### Dataset entries:

[Start of section]

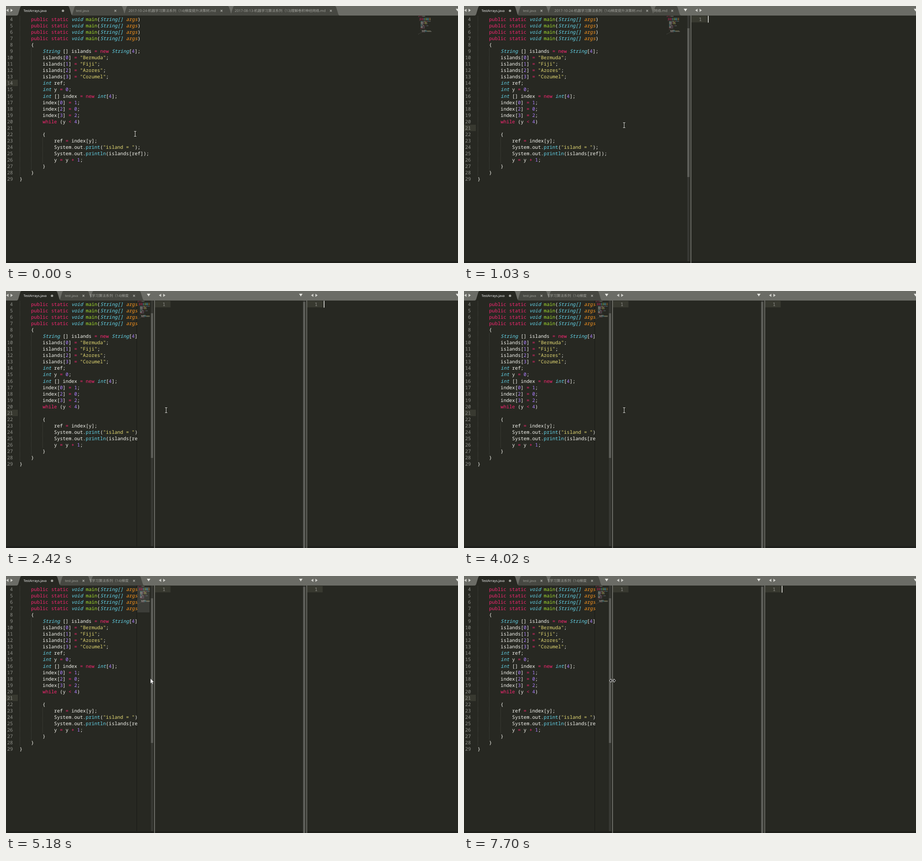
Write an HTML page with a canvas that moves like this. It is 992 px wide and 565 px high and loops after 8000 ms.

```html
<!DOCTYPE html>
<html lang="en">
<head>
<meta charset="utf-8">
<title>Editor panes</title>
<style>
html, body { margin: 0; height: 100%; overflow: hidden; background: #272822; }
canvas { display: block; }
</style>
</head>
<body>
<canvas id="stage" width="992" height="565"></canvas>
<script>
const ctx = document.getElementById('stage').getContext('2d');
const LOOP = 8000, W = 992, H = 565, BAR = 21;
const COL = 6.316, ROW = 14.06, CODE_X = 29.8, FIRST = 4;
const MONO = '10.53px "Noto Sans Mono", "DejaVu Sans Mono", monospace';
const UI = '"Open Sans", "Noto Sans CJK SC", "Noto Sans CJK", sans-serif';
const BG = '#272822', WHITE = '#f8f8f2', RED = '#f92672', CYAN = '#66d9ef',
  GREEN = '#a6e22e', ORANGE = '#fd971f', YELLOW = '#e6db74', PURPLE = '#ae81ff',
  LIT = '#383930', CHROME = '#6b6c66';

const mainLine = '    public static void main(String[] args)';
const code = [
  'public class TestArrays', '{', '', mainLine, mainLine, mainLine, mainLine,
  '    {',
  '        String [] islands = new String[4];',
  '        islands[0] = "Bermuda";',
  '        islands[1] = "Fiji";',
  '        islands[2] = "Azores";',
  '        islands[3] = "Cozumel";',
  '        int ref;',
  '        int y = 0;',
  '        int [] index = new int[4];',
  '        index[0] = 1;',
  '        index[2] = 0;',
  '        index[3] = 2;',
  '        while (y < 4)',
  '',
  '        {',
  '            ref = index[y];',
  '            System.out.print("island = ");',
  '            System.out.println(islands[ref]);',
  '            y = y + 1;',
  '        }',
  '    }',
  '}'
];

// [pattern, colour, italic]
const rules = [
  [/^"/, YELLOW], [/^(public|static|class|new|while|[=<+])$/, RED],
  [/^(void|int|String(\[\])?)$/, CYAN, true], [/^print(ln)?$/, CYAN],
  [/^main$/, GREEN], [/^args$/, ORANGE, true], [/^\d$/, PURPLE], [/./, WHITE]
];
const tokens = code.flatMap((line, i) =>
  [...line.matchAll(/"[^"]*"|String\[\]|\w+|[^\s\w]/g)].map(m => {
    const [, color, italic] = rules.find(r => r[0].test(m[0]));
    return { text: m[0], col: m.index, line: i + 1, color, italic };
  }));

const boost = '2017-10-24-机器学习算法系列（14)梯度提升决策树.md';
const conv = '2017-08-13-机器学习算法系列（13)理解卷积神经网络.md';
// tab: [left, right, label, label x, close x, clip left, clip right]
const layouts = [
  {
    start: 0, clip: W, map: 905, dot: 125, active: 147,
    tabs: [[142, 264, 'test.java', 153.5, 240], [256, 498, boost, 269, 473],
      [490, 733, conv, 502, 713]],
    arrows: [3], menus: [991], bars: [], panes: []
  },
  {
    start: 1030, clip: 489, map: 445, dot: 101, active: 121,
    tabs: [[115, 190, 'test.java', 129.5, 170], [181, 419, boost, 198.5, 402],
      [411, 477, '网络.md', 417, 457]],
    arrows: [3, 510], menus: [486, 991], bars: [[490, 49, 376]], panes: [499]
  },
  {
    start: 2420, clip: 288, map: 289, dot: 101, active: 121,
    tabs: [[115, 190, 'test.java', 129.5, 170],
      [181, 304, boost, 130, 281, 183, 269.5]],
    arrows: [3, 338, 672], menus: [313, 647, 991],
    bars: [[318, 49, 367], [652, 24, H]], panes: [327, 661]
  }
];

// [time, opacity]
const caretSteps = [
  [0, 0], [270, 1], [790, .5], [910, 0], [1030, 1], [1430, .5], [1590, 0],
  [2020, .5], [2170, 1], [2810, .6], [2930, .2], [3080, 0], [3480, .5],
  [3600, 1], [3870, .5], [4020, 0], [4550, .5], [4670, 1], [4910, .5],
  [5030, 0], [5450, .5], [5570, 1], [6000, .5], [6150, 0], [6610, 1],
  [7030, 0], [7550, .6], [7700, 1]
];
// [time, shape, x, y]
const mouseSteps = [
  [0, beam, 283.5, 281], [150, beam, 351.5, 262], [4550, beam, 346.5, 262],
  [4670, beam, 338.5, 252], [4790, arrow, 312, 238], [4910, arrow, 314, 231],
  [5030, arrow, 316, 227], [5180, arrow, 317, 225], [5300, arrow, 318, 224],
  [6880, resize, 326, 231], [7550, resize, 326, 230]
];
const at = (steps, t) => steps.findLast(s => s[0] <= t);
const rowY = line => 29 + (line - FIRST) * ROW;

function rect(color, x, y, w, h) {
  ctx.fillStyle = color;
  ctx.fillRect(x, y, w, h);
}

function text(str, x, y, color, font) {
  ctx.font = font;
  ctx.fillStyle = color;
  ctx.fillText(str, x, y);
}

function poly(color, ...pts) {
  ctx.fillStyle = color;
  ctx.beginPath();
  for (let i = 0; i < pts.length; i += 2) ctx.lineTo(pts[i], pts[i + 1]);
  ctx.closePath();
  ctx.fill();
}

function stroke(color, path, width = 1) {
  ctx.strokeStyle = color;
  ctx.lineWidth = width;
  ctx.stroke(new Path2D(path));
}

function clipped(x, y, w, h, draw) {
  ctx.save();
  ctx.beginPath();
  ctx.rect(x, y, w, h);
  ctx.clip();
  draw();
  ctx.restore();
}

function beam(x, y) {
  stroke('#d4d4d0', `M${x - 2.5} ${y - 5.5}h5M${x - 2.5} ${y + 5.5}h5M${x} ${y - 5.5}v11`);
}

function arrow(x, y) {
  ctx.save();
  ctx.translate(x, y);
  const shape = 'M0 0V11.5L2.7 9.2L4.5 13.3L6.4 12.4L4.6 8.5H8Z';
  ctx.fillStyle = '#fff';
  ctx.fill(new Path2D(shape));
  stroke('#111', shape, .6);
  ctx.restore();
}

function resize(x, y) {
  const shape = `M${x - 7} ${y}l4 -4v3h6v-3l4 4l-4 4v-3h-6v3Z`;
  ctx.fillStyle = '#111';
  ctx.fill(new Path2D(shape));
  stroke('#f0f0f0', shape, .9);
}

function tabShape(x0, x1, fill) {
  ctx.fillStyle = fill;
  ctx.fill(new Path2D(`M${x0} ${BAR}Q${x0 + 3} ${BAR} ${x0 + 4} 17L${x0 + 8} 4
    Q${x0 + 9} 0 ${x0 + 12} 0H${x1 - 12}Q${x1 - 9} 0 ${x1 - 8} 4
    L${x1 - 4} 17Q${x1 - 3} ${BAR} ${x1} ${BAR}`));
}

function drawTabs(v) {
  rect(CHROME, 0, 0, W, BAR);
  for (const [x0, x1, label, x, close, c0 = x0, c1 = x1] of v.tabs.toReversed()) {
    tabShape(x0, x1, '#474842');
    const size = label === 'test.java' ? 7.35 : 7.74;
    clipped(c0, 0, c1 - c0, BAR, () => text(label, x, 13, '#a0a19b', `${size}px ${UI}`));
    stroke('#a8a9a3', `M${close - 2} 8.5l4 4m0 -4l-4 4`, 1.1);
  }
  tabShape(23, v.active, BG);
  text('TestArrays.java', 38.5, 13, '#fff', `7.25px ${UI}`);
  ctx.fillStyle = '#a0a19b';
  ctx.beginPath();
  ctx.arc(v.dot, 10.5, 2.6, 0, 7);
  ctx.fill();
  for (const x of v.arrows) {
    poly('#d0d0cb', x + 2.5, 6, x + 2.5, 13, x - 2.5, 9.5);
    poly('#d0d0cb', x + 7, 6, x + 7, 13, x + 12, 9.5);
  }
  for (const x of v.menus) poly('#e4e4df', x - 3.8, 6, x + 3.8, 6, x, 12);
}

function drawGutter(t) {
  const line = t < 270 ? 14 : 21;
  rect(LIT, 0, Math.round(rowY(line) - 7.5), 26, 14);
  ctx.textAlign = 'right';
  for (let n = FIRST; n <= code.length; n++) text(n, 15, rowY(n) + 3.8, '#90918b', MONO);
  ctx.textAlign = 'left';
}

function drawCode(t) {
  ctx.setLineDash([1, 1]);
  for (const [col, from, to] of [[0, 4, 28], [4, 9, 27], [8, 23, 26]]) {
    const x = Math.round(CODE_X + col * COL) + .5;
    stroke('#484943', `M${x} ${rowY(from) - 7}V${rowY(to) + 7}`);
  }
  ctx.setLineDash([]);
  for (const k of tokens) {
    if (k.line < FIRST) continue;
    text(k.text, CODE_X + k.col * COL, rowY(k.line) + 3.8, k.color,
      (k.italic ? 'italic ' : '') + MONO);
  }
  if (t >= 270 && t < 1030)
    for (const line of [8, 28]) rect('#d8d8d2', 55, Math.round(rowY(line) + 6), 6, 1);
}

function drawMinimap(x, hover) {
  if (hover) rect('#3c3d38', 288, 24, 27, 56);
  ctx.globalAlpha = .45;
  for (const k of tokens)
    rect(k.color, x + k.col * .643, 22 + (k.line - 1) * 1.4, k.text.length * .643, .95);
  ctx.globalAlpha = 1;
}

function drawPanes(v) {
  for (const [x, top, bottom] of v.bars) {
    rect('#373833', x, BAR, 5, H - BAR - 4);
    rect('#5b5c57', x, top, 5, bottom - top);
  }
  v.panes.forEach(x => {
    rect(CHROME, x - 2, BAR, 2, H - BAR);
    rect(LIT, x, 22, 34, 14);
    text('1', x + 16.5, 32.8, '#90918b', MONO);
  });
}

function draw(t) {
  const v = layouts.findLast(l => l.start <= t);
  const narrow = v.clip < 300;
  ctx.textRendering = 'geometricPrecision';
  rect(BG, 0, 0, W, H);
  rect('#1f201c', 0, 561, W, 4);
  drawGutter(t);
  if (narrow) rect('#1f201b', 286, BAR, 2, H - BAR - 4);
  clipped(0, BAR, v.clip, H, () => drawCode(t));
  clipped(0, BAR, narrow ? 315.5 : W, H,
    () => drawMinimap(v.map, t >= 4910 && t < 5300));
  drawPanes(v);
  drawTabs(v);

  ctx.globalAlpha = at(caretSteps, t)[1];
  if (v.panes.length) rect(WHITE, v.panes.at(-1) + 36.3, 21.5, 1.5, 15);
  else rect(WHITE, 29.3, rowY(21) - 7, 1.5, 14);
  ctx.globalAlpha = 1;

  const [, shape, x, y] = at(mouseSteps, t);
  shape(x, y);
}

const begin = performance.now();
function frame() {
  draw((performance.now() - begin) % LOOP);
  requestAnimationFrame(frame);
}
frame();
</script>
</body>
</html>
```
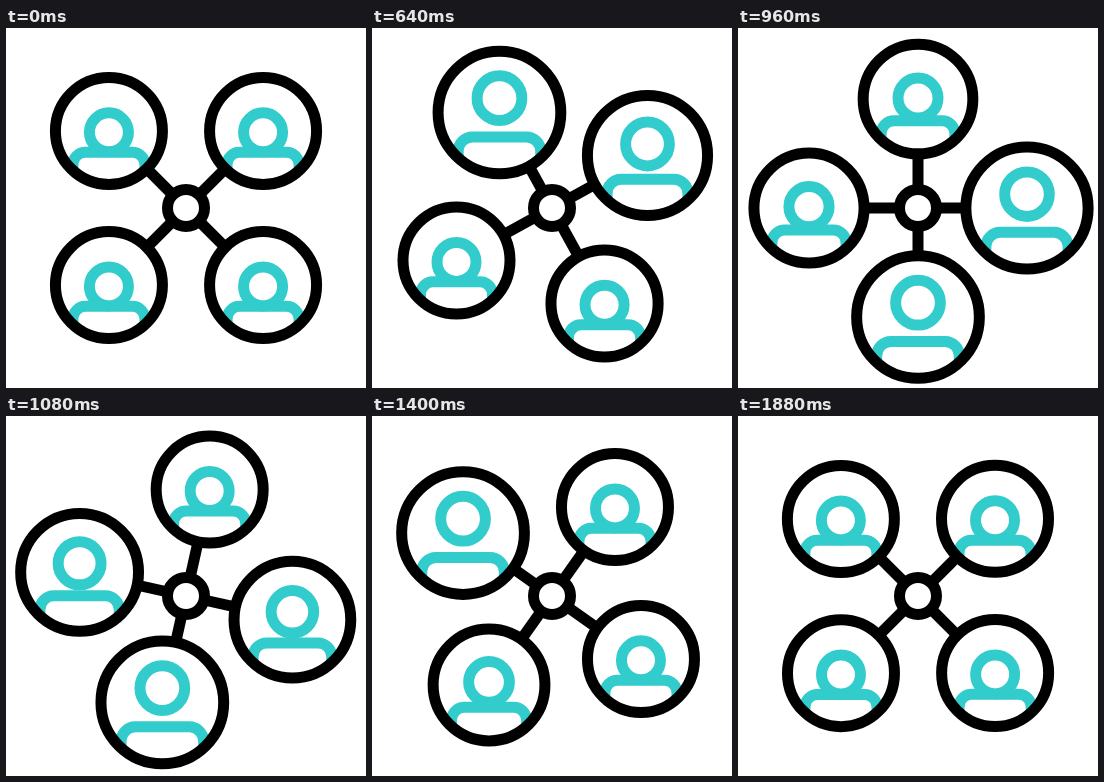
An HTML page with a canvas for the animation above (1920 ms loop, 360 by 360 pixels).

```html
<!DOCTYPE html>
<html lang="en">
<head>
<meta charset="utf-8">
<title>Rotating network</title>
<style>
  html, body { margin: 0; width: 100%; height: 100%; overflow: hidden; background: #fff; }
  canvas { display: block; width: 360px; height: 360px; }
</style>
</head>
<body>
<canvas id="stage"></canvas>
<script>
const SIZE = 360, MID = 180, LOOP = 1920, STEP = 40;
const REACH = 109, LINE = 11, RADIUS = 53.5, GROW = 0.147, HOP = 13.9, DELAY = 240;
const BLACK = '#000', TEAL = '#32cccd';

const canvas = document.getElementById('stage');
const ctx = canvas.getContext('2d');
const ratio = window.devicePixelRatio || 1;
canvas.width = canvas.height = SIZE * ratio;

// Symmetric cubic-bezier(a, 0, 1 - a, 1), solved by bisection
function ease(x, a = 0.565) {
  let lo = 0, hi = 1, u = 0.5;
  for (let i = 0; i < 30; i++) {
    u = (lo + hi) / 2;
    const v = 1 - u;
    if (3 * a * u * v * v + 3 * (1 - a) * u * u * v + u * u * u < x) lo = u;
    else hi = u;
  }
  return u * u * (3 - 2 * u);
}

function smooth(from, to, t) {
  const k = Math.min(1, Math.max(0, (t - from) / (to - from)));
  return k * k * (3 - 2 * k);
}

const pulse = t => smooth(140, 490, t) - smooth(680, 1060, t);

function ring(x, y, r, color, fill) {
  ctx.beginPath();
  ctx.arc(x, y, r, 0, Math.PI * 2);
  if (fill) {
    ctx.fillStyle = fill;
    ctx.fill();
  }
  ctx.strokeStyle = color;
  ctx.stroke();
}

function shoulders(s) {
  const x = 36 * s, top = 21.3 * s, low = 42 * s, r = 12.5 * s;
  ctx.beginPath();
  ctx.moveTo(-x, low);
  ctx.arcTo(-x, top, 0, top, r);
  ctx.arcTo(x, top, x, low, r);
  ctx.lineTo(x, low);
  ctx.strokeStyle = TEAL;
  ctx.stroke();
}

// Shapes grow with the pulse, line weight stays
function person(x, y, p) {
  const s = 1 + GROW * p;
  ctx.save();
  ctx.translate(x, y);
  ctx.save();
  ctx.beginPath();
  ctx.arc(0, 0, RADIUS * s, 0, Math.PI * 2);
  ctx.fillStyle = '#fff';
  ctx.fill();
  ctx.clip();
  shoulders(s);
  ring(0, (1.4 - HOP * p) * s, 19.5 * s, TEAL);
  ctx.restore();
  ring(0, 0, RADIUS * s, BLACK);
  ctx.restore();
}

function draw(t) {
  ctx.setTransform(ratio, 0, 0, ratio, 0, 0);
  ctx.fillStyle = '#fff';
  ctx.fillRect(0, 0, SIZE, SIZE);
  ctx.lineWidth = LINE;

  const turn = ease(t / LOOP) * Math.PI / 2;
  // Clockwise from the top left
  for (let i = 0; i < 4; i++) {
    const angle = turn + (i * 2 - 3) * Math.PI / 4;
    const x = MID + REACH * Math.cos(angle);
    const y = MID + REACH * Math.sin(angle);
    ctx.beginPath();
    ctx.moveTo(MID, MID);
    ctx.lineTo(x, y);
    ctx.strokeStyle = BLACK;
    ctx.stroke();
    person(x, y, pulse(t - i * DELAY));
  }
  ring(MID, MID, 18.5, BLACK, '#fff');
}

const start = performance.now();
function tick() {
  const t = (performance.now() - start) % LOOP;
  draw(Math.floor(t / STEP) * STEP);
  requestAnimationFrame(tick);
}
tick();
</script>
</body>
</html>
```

[End of section]

### TASK REQUIREMENTS:
Going through the records above, state how many lines carry "tabShape", with no other text.

### ANSWER SPACE:
3